TASK OBJECTIVE
Look for the line containing "644C246 634 264" in the entries below, then print that line and all that follow it exactly.

DATA TO EXAMINE
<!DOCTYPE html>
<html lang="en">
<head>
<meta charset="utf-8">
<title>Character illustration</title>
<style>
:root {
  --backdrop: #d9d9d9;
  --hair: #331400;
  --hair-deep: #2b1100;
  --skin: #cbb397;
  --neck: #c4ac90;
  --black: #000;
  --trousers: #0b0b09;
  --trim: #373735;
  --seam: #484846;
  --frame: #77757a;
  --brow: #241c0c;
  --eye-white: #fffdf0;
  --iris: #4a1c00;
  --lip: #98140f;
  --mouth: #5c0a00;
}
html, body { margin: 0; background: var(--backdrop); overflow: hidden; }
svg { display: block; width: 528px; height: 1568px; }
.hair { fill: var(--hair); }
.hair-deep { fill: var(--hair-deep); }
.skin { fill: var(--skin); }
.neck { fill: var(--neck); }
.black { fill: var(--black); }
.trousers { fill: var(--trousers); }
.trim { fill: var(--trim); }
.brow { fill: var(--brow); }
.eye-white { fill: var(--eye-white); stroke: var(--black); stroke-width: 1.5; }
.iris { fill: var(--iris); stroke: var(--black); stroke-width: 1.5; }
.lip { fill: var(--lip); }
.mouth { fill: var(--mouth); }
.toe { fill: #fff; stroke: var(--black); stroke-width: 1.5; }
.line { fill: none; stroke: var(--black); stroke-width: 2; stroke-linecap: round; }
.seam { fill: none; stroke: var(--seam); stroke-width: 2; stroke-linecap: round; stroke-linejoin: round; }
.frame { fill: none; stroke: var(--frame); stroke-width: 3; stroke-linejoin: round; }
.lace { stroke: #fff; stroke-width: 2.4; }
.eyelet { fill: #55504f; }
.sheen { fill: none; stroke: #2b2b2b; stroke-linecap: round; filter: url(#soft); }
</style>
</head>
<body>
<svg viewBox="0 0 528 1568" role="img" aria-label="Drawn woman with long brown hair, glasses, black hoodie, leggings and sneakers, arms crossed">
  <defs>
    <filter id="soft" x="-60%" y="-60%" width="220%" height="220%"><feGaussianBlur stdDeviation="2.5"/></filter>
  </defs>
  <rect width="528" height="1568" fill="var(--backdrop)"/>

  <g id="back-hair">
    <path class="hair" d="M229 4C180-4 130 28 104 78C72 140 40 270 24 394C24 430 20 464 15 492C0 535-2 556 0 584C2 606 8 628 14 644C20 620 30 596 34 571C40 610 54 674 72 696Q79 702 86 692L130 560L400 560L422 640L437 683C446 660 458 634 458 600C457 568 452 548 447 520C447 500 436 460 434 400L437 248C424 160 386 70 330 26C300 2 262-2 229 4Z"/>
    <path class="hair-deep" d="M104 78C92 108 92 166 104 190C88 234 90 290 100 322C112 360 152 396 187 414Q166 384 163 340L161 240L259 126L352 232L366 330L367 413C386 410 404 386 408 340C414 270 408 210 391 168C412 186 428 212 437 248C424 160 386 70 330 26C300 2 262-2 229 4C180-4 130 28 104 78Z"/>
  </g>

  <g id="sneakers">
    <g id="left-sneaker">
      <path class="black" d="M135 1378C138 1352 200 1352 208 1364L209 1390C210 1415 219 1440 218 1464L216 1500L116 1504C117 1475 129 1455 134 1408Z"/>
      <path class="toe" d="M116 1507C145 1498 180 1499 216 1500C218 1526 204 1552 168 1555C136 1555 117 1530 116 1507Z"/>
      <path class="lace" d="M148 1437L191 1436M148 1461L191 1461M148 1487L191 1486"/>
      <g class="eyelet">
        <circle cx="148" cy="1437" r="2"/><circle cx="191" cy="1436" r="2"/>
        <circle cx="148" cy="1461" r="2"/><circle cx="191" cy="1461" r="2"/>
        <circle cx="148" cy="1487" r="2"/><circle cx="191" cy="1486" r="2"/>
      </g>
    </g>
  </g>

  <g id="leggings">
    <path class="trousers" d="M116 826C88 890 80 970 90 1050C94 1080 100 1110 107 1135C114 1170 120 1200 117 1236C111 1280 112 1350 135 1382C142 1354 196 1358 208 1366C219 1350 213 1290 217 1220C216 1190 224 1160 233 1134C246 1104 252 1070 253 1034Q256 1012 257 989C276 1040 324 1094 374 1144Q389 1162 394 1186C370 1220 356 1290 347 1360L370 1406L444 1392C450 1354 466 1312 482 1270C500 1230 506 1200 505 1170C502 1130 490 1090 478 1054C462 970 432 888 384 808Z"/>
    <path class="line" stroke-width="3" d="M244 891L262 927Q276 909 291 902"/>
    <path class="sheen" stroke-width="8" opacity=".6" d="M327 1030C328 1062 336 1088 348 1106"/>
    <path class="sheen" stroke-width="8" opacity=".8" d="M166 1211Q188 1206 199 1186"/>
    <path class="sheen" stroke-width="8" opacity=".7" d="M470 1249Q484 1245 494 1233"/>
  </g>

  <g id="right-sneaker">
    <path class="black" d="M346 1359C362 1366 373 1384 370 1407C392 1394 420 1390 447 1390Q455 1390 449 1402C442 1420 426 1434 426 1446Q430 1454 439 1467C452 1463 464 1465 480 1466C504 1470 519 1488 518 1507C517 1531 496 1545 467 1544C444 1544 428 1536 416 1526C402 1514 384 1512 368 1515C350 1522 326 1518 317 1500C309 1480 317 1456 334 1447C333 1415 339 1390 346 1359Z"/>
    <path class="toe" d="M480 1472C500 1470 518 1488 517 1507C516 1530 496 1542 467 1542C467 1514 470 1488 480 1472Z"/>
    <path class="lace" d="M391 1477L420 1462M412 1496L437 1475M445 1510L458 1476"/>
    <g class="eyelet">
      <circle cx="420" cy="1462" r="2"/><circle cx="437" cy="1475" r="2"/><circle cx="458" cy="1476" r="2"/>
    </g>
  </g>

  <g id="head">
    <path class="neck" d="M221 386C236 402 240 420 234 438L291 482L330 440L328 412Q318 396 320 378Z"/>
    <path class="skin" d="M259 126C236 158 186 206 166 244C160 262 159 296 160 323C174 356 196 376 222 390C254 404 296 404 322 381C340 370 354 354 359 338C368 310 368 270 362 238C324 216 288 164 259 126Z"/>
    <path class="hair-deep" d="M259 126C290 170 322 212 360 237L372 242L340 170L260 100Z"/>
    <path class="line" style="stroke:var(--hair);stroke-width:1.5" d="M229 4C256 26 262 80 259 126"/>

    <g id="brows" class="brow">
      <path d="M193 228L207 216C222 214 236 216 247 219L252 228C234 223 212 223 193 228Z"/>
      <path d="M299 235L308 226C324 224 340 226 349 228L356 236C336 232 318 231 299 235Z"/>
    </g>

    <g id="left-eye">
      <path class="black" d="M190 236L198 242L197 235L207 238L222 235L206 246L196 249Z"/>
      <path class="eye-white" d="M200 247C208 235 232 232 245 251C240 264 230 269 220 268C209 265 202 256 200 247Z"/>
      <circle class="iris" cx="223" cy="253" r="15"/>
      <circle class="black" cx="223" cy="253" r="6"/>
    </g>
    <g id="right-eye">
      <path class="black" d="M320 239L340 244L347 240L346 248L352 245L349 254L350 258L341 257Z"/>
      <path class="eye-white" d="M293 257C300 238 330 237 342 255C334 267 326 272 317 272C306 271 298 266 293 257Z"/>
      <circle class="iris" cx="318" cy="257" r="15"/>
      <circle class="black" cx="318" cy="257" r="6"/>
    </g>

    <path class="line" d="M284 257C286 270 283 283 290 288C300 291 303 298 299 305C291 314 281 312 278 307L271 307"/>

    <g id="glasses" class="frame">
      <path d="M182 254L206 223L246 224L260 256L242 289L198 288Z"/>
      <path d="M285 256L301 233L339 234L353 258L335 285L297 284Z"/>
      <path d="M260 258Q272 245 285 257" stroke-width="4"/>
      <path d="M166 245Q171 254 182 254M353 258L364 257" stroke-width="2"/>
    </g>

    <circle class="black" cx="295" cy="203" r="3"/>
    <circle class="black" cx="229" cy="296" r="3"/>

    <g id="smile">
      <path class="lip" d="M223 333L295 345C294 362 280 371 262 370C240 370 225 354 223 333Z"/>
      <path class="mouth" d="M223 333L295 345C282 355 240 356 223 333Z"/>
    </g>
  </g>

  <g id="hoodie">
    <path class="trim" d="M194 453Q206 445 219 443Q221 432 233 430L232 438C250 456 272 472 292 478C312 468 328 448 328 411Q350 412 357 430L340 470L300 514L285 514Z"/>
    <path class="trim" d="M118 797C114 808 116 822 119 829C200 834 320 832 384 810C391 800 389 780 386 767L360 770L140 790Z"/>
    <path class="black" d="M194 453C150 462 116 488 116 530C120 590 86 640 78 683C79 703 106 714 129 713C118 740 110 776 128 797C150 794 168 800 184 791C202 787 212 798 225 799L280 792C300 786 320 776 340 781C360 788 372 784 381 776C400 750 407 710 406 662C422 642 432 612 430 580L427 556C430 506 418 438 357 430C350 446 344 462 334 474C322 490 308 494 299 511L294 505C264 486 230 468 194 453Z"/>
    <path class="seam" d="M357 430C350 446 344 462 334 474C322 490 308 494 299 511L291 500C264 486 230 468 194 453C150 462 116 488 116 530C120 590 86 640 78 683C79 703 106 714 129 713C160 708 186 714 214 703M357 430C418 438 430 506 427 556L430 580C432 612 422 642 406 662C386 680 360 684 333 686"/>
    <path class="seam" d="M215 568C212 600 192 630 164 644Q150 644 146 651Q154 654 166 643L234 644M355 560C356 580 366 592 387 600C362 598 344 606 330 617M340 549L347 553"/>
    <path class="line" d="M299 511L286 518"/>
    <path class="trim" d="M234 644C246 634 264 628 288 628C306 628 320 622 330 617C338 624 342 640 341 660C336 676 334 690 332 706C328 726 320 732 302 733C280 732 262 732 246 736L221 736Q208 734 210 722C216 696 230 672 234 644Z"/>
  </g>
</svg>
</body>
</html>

RESPONSE AREA
    <path class="trim" d="M234 644C246 634 264 628 288 628C306 628 320 622 330 617C338 624 342 640 341 660C336 676 334 690 332 706C328 726 320 732 302 733C280 732 262 732 246 736L221 736Q208 734 210 722C216 696 230 672 234 644Z"/>
  </g>
</svg>
</body>
</html>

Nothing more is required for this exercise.